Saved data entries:
↓

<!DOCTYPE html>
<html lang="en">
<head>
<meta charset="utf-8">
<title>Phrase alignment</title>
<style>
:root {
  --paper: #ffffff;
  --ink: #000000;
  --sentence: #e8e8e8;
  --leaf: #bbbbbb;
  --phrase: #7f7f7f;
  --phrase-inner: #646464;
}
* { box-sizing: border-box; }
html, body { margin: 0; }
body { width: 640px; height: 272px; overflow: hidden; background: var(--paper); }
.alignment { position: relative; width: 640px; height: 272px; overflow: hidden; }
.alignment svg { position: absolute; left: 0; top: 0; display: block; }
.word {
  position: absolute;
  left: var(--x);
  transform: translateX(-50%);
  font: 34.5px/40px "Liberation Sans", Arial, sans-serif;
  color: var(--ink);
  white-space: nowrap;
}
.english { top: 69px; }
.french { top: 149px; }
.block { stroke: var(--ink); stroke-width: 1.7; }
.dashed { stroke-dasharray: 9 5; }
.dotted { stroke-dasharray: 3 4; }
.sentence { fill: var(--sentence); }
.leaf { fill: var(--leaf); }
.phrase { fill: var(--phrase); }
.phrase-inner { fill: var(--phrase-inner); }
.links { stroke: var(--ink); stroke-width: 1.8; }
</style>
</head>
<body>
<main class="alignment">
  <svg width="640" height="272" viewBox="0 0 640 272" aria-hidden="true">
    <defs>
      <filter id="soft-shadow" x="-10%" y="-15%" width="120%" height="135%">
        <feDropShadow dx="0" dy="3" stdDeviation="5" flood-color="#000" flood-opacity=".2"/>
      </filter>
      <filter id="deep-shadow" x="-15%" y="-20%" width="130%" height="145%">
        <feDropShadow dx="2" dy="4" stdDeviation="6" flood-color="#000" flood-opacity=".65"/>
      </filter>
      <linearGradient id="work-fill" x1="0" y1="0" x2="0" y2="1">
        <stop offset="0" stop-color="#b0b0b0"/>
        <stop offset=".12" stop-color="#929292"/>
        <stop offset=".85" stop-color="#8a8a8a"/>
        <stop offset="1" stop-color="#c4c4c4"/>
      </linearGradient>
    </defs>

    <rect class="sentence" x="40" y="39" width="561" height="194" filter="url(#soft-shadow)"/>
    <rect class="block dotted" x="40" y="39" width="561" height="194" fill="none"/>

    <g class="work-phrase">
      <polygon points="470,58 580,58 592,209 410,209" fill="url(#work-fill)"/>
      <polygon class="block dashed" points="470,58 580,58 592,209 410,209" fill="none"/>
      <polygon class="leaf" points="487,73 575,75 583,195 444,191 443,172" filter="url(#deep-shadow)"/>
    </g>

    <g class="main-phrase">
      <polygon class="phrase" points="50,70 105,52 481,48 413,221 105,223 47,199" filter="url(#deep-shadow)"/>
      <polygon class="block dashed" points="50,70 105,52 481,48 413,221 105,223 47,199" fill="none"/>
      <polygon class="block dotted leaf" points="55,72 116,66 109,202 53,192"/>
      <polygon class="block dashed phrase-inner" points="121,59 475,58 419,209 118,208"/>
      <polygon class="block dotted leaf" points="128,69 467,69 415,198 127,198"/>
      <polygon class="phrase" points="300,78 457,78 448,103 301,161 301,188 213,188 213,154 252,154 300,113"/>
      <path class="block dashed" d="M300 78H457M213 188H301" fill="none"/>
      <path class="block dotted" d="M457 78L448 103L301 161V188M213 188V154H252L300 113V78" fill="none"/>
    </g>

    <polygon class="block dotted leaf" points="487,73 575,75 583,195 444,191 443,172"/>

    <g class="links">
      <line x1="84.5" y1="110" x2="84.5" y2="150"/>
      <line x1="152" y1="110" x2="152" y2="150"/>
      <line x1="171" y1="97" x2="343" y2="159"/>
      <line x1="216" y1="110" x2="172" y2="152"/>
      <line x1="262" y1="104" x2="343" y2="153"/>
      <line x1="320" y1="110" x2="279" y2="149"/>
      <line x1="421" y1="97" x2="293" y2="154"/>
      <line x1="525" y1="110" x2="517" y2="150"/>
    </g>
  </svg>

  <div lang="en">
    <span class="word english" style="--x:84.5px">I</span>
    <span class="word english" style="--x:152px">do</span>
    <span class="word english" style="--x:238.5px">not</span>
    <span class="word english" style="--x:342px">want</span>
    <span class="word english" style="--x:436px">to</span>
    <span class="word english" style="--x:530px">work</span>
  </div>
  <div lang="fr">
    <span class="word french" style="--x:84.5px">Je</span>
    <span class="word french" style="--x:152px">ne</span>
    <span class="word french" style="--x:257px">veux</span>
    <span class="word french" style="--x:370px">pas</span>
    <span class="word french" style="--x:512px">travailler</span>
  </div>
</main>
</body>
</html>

↑

### INSTRUCTIONS FOR THE TASK
Copy out all the lines of the records that include "inner".

### OUTPUT FOR THIS TASK
  --phrase-inner: #646464;
.phrase-inner { fill: var(--phrase-inner); }
      <polygon class="block dashed phrase-inner" points="121,59 475,58 419,209 118,208"/>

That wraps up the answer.